Wednesday, September 22, 2004

Clarifying Clarifying Goths.

For an idea about what I'm talking about, go see Nina's entry.

I know it's probably gonna make me look really lame (since, you know, I'm not a Goth), but it had to be done. So this is what I sent to the Star's Youth section:

I am responding to Ex-Goth Wannabe's 'Clarifying Goths' letter, dated September 22nd, which in turn was a response to Candice Chai's 'Testing a Theory', dated September 15th. Please withhold my real name and address from publication.

I must respectfully state that Ex-Goth Wannabe's purported experience and research paints a very stereotypical picture of the goth movement, which is more an aesthetic and philosophical ideal rather than a subculture of its own. It has ideas, traditions, role models and musical influences, but nothing of the monolithic features that Ex-Goth Wannabe describes.

Firstly, a significant number of Goths are depressed and prone to melodrama, not because they are hated and despised, but simply because of the emotional and philosophical traditions that they espouse. These Goths may embrace nihilism as a philosophy, and attempt to exemplify ideals like death, darkness and film and fictional horror, but those characteristics are not something inherent in them; rather, it is a conscious choice. People, as you may already have guessed, often react badly to this.

There are Goths who break this stereotype, known as Perkygoths. Despite exemplifying the goth aesthetic, these Goths have a light-hearted demeanour. The works of Jhonan Vasquez and Neil Gaiman's character Death are examples of this.

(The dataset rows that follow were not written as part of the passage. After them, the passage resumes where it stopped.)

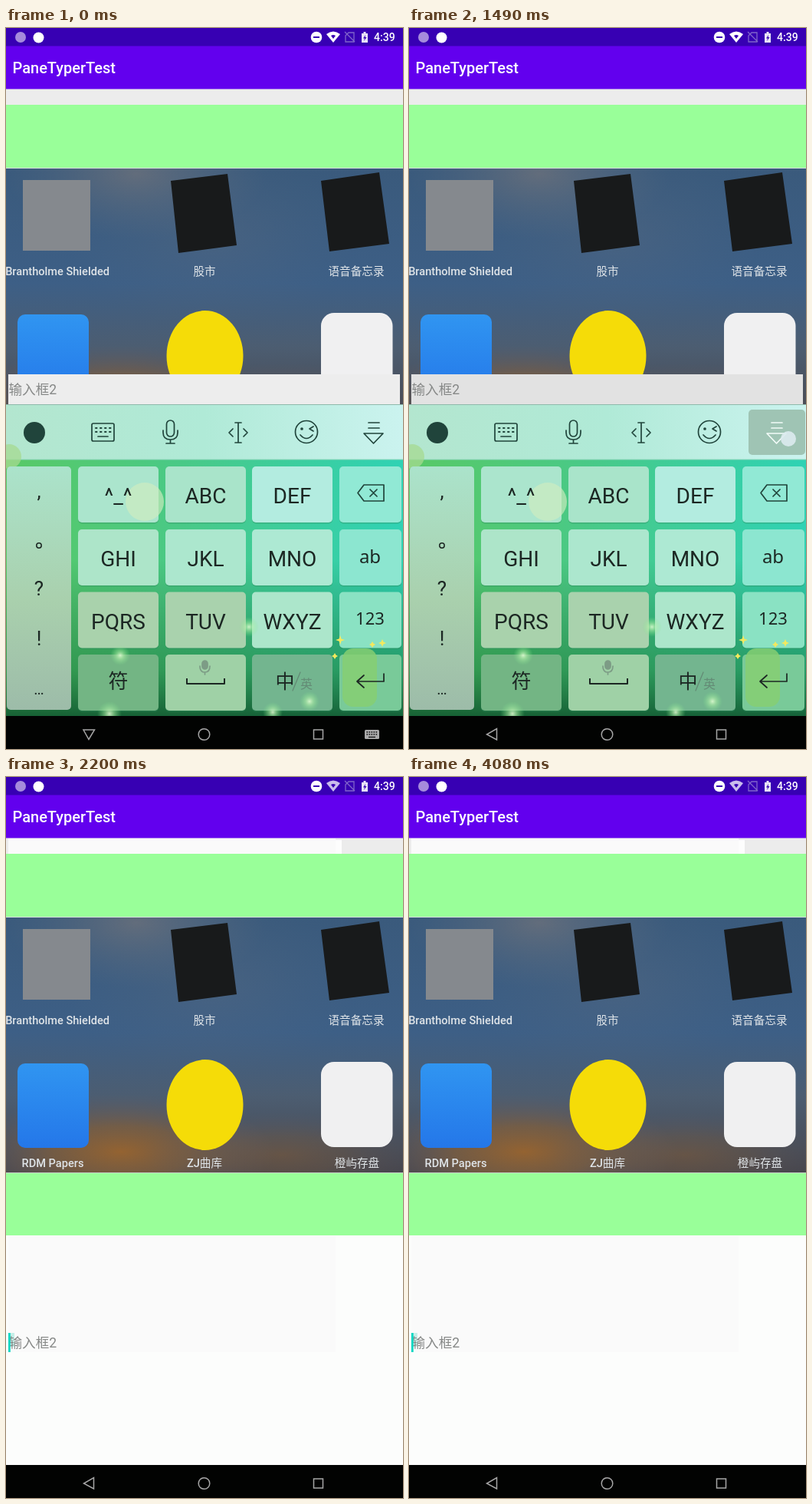
An HTML page that plays this animation: 518x939 px, repeating every 4.36 s.

```html
<!DOCTYPE html>
<html lang="zh-CN">
<head>
<meta charset="utf-8">
<title>Keyboard demo</title>
<style>
  html, body { margin: 0; width: 100%; height: 100%; overflow: hidden; background: #fcfdfc; }
  svg { display: block; width: 100vw; height: 100vh; }
  text { font-family: Roboto, "Noto Sans CJK SC", "Noto Sans CJK", sans-serif; }
  .label { font-size: 14.6px; font-weight: 500; fill: #dfe4e8; text-anchor: middle; }
  .hint { font-size: 17.6px; fill: #868887; }
  .key { font-size: 28px; fill: #1c2723; text-anchor: middle; }
  .side { font-family: "Noto Sans", sans-serif; fill: #1c2723; text-anchor: middle; }
  .line { fill: none; stroke: #20443b; stroke-width: 1.7; stroke-linecap: round; stroke-linejoin: round; }
  .nav { fill: none; stroke: #a6a6a6; stroke-width: 1.5; }
</style>
</head>
<body>
<svg viewBox="0 0 518 939" preserveAspectRatio="none">
  <defs>
    <linearGradient id="sky" x2="0" y2="1">
      <stop offset="0" stop-color="#3a5a7c"/><stop offset=".45" stop-color="#3d5f86"/>
      <stop offset=".7" stop-color="#4c5d71"/><stop offset="1" stop-color="#46454c"/>
    </linearGradient>
    <radialGradient id="dusk"><stop offset="0" stop-color="#946331"/><stop offset=".45" stop-color="#80603f" stop-opacity=".75"/><stop offset="1" stop-color="#666066" stop-opacity="0"/></radialGradient>
    <radialGradient id="haze"><stop offset="0" stop-color="#70737b" stop-opacity=".75"/><stop offset="1" stop-color="#596b80" stop-opacity="0"/></radialGradient>
    <linearGradient id="blue" x2="0" y2="1"><stop stop-color="#3095f1"/><stop offset="1" stop-color="#2477e9"/></linearGradient>
    <linearGradient id="leaf" x2="1" y2="0"><stop stop-color="#58c966"/><stop offset=".45" stop-color="#49c987"/><stop offset="1" stop-color="#2fd2b4"/></linearGradient>
    <linearGradient id="shade" x2="0" y2="1"><stop offset=".5" stop-color="#1a6d3c" stop-opacity="0"/><stop offset=".85" stop-color="#21803f" stop-opacity=".65"/><stop offset="1" stop-color="#145c32" stop-opacity=".95"/></linearGradient>
    <linearGradient id="tools"><stop stop-color="#b3e6cf"/><stop offset=".5" stop-color="#b0ead7"/><stop offset="1" stop-color="#cbf3ef"/></linearGradient>
    <linearGradient id="column" x2="0" y2="1"><stop stop-color="#abe3cb"/><stop offset=".55" stop-color="#a9d0ad"/><stop offset="1" stop-color="#9dbca9"/></linearGradient>
    <radialGradient id="glow"><stop stop-color="#e6ffd6" stop-opacity=".85"/><stop offset=".4" stop-color="#b4f4a9" stop-opacity=".5"/><stop offset="1" stop-color="#7ee68b" stop-opacity="0"/></radialGradient>
    <clipPath id="photoClip"><rect y="182" width="518" height="334"/></clipPath>
    <clipPath id="ghostClip"><rect x="85" y="717" width="428" height="39"/></clipPath>
    <clipPath id="boardClip"><rect y="490" width="518" height="406"/></clipPath>
  </defs>

  <!-- page -->
  <rect width="518" height="939" fill="#fcfdfc"/>
  <rect y="79" width="518" height="21" fill="#ececec"/>
  <g data-part="refresh">
    <rect x="3" y="80" width="427" height="20" fill="#fafafa"/>
    <rect x="430" y="82" width="8" height="18" fill="#fdfdfd"/>
    <rect x="3" y="598" width="427" height="151" fill="#fafafa"/>
  </g>
  <rect data-part="wash" y="597" width="518" height="299" fill="#f9fbfa"/>
  <path d="M0 100H518V182H0zM0 515H518V597H0z" fill="#99ff99"/>

  <!-- wallpaper -->
  <g clip-path="url(#photoClip)">
    <rect y="182" width="518" height="334" fill="url(#sky)"/>
    <ellipse cx="170" cy="190" rx="170" ry="85" fill="url(#haze)"/>
    <ellipse cx="270" cy="270" rx="190" ry="120" fill="url(#haze)" opacity=".3"/>
    <ellipse cx="150" cy="488" rx="200" ry="75" fill="url(#dusk)"/>
    <ellipse cx="360" cy="492" rx="180" ry="55" fill="url(#dusk)" opacity=".4"/>
    <path d="M0 182.500H518" stroke="#d3e6dc"/>
    <path d="M0 515.500H518" stroke="#c4d2c5"/>
    <rect x="22" y="198" width="88" height="92" fill="#85898e"/>
    <path d="M215 199L289 190 301 283 225 293zM411 199L487 188 500 281 422 291z" fill="#181a1b"/>
    <rect x="15" y="373" width="93" height="110" rx="10" fill="url(#blue)"/>
    <ellipse cx="259.500" cy="427" rx="50" ry="59" fill="#f5dc08"/>
    <rect x="411" y="371" width="93.500" height="111" rx="17" fill="#f0f0f1"/>
    <text class="label" x="135" y="322" style="text-anchor:end">Brantholme Shielded</text>
    <text class="label" x="259" y="322">股市</text>
    <text class="label" x="457" y="322">语音备忘录</text>
    <text class="label" x="61" y="508">RDM Papers</text>
    <text class="label" x="259" y="508">ZJ曲库</text>
    <text class="label" x="458" y="508">橙屿存盘</text>
  </g>

  <!-- field at rest -->
  <g data-part="closed">
    <g data-part="ghost" clip-path="url(#ghostClip)">
      <rect x="85" y="717" width="428" height="39" fill="#dde4df"/>
      <rect x="85" y="717" width="123" height="39" fill="#d7e8dc"/>
      <g id="ghostKeys"></g>
    </g>
    <rect data-part="trail" x="5" y="724" width="6" height="18" fill="#c6eee8"/>
    <text class="hint" x="3.500" y="743">输入框2</text>
    <rect data-part="restCaret" x="3" y="724" width="2.800" height="25" fill="#12d7c3"/>
  </g>

  <!-- field and keyboard while typing -->
  <g data-part="open">
    <rect x="3" y="451" width="511" height="39" fill="#ededed"/>
    <rect data-part="dimField" x="3" y="451" width="495" height="39" fill="#e2e2e2"/>
    <rect data-part="dimEdge" x="498" y="451" width="16" height="39" fill="#e2e2e2"/>
    <text class="hint" x="3.500" y="477">输入框2</text>
    <rect data-part="typeCaret" x="3" y="459" width="2.500" height="24" fill="#12d7c3"/>
    <g clip-path="url(#boardClip)">
      <rect y="490" width="518" height="406" fill="url(#leaf)"/>
      <rect y="490" width="518" height="406" fill="url(#shade)"/>
      <rect y="490" width="518" height="72" fill="url(#tools)"/>
      <path d="M0 490.500H518" stroke="#8fb9ab"/>
      <path d="M0 562H518" stroke="#8ed6bb"/>
      <circle cx="4" cy="558" r="16" fill="#a5d990" opacity=".75"/>
      <rect x="1" y="571" width="84" height="317" rx="5" fill="url(#column)"/>
      <g id="keys"></g>
      <g id="lights"></g>
      <rect x="439" y="808" width="45" height="76" rx="14" fill="#86cf72" opacity=".85"/>
      <g id="sparks" fill="#f3e95e"></g>
      <g id="marks"></g>
      <g class="line">
        <path d="M467 595H493V616H467L459 605.500zM475 601L484 610M484 601L475 610"/>
        <path d="M236 847V854H285V847" stroke="#1c2723" stroke-width="2" stroke-linecap="butt"/>
        <path d="M493 841V851H459M467 843L458 851 467 859" stroke="#1c2723"/>
        <g stroke="#7d9c86"><rect x="256" y="824" width="7" height="11" rx="3.500" fill="#7d9c86"/><path d="M253 831Q253 839 259.500 839T266 831M259.500 839V842"/></g>
        <path d="M384 839L374 863" stroke="#638b75" stroke-width="1.300"/>
      </g>
      <text class="key" x="364" y="860" style="font-size:25px">中</text>
      <text class="key" x="392" y="860" style="font-size:16px;fill:#638b75">英</text>
      <!-- tool row -->
      <circle cx="37" cy="527" r="14" fill="#20443b"/>
      <g class="line">
        <rect x="112" y="515" width="29" height="23" rx="2"/>
        <path d="M117 521H137M117 526H137" stroke-dasharray="1.500 4.500" stroke-width="2"/><path d="M120 532H133"/>
        <rect x="209.500" y="511" width="10" height="21" rx="5"/>
        <path d="M205 524V527Q205 536 214.500 536T224 527V524M214.500 536V541M209 541H220"/>
        <path d="M303 514V540M299 514H307M299 540H307M296 522L291 527 296 532M310 522L315 527 310 532"/>
        <circle cx="392" cy="526" r="14.500"/>
        <path d="M384 530Q392 539 400 530M401 519L396 522 401 525"/><circle cx="386" cy="522" r="1" fill="#20443b"/>
      </g>
      <rect data-part="press" x="443" y="497" width="74" height="59" rx="5" fill="#9fc4b4"/>
      <path id="hideIcon" class="line" d="M473 514H487M473 521H487M467 528H492L479.500 541z"/>
      <circle data-part="press" cx="495" cy="535" r="10" fill="#dcebee" opacity=".9"/>
    </g>
  </g>

  <!-- status and title bars -->
  <rect width="518" height="24" fill="#3700b3"/>
  <rect y="23.500" width="518" height="56" fill="#6200ee"/>
  <text x="8.500" y="59" font-size="20" font-weight="500" fill="#fff">PaneTyperTest</text>
  <circle cx="19" cy="12" r="7" fill="#a68bdc"/>
  <circle cx="42.500" cy="12.500" r="7" fill="#fff"/>
  <circle cx="405" cy="12" r="7.300" fill="#fff"/><path d="M401 12H409" stroke="#3700b3" stroke-width="2"/>
  <path id="wifi" d="M418 8Q427 1 436 8L427 19z"/>
  <path d="M424 10Q427 8 430 10L427 14z" fill="#3700b3"/>
  <path d="M447 6H454V18H443V10zM442 5L455 18" fill="none" stroke="#8065cb" stroke-width="1.300"/>
  <path d="M464 7H466.500V5H469.500V7H472V19H464z" fill="#e9e4f7"/><path d="M469 9L466 13.500H468L467 17 470.500 12H468.500z" fill="#3700b3"/>
  <text x="480" y="17" font-size="14" font-weight="500" fill="#fff">4:39</text>

  <!-- navigation bar -->
  <rect y="896" width="518" height="43" fill="#020302"/>
  <path id="back" class="nav"/>
  <circle class="nav" cx="258.500" cy="920" r="7.300"/>
  <rect class="nav" x="401.500" y="914" width="12" height="12"/>
  <g data-part="navBoard">
    <rect x="468" y="914" width="19" height="12" rx="1.500" fill="#aaa"/>
    <path d="M470.500 917H485M470.500 920H485" stroke="#111" stroke-dasharray="1.600 1.400" stroke-width="1.600"/><path d="M473 923.500H482" stroke="#111" stroke-width="1.300"/>
  </g>
</svg>
<script>
const LOOP = 4360;
const $ = id => document.getElementById(id);
const rect = (x, y, w, h, fill, rx = 5) =>
  `<rect x="${x}" y="${y}" width="${w}" height="${h}" rx="${rx}" fill="${fill}"/>`;
const text = (cls, x, y, size, s) =>
  `<text class="${cls}" x="${x}" y="${y}" style="font-size:${size}px">${s}</text>`;

const columns = [94, 208, 321, 435], rows = [571, 653, 734.5, 816];
const tints = [
  ['#abe5cd', '#a9e4ca', '#b3ece0', '#91e9d5'],
  ['#ade5c9', '#ace7ce', '#ade9d3', '#8ce6d0'],
  ['#a9d2ac', '#a9d2ad', '#ace6cb', '#8ae2c3'],
  ['#73b584', '#9fd1a6', '#73b58f', '#79ca99']
];
const names = ['^_^ ABC DEF', 'GHI JKL MNO', 'PQRS TUV WXYZ'].map(s => s.split(' '));

$('keys').innerHTML = rows.map((y, r) => columns.map((x, c) => {
  const w = c === 3 ? 81 : 105;
  return rect(x, y + 1.5, w, 73, '#2d8a5d66') + rect(x, y, w, 73, tints[r][c]);
}).join('')).join('') + '<circle cx="181" cy="617" r="25" fill="#d2edc0" opacity=".65"/>';

$('marks').innerHTML =
  names.map((row, r) => row.map((s, c) => text('key', columns[c] + 52.5, rows[r] + 48, 28, s)).join('')).join('') +
  text('side', 475, 697, 24, 'ab') + text('side', 475, 777, 22, '123') + text('key', 146.5, 860, 26, '符') +
  text('key', 43, 612, 26, ',') + text('key', 43, 739, 26, '?') +
  text('key', 43, 804, 26, '!') + text('key', 43, 868, 20, '…') +
  '<circle cx="43" cy="674" r="3.2" fill="none" stroke="#1c2723" stroke-width="1.5"/>';

const lights = [[149, 817, 13], [135, 893, 16], [348, 891, 13], [396, 877, 13], [317, 780, 13]];
$('lights').innerHTML = lights.map(([x, y, r]) => `<circle cx="${x}" cy="${y}" r="${r}" fill="url(#glow)"/>`).join('');
$('sparks').innerHTML = [[436, 797, 6], [429, 818, 4], [478, 803, 4], [491, 801, 5]].map(([x, y, r]) =>
  `<path d="M${x} ${y - r}l1.5 ${r - 1.5} ${r - 1.5} 1.5 ${1.5 - r} 1.5 -1.5 ${r - 1.5} -1.5 ${1.5 - r} ${1.5 - r} -1.5 ${r - 1.5} -1.5z"/>`).join('');

$('ghostKeys').innerHTML = ['GHI', 'JKL', 'MNO', 'ab'].map((s, c) =>
  rect([94, 208, 323, 443][c], 724, c === 3 ? 70 : 104, 60, '#f8faf9', 4) +
  `<text class="key" x="${columns[c] + (c === 3 ? 40 : 52.5)}" y="769" style="fill:#d9dedb">${s}</text>`).join('');

// Visible intervals of each part, in ms.
const shown = {
  open: [[0, 1640]],
  closed: [[1640, LOOP]],
  wash: [[1640, 1920]],
  ghost: [[1640, 1770]],
  refresh: [[1920, LOOP]],
  dimField: [[150, 1640]],
  dimEdge: [[1370, 1640]],
  typeCaret: [[150, 700], [1130, 1490]],
  press: [[1370, 1640]],
  navBoard: [[0, 1490]],
  restCaret: [[2050, 2630], [3190, 3660], [4080, LOOP]],
  trail: [[2200, 2630], [3190, LOOP]]
};
const parts = [...document.querySelectorAll('[data-part]')];

function draw(now) {
  const t = now % LOOP;
  for (const el of parts) {
    const on = shown[el.dataset.part].some(([from, to]) => t >= from && t < to);
    el.style.display = on ? '' : 'none';
  }
  $('back').setAttribute('d', t < 1490 ? 'M101 914H115.500L108 926.500z' : 'M114.500 912.500V927L101.500 920z');
  $('hideIcon').style.stroke = t >= 1370 ? '#f2fbf8' : '';
  $('wifi').setAttribute('fill', t >= 1920 ? '#c9bcec' : '#fff');
  requestAnimationFrame(draw);
}
draw(performance.now());
</script>
</body>
</html>
```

Secondly, while the black fishnet stockings and dark clothing are staples of the goth movement, denoting the classical goth look, it isn't necessarily the only kind of outfit Goths may wear. Again, some subcultures, notably the Cybergoths, buck this trend by having brightly colored hair (think Alias) as well as extensive bodily modification. There are commonalities, like androgyny and impressive-looking footwear, but these are commonalities, not uniforms.

Thirdly, it is true that not all Goths practise magic. But then again, neither must they necessarily be spiritual; it depends on what a specific person believes. Some Goths, but not all, are members of a neo-pagan religion known as Wicca; while most people recognize proponents of this religion as 'witches', this, again, is not the case, as Wicca has its own rituals, spells and core beliefs way beyond the scope of this letter.

And finally, and most importantly, I've never heard anyone say that you have to be a Westerner to qualify to enter the goth movement. The goth movement, if anything, is world-wide: it is more than not a reaction towards modernity and globalization, reflecting our fears of a uniform, bland world. Ex-Goth Wannabe, however, makes it sound like being a Goth is something like the Malay's propensity to 'amuk' and 'melatah' -- mental conditions restricted to a specific culture or ethnicity. After all, just because you become a Goth doesn't mean you have to give up your friends. That, after all, is their choice.

Besides, I've never met a goth who cared about what other people thought -- as a matter of fact, many Goths prefer to elicit any reaction, even a negative one, from people around them, rather than disappear into the crowd.

Tariq Kamal

Translation: Ex-Goth Wannabe doesn't know what the hell he/she/it is talking about.

Here's hoping it gets published, but if it doesn't, I don't mind. I've had my say.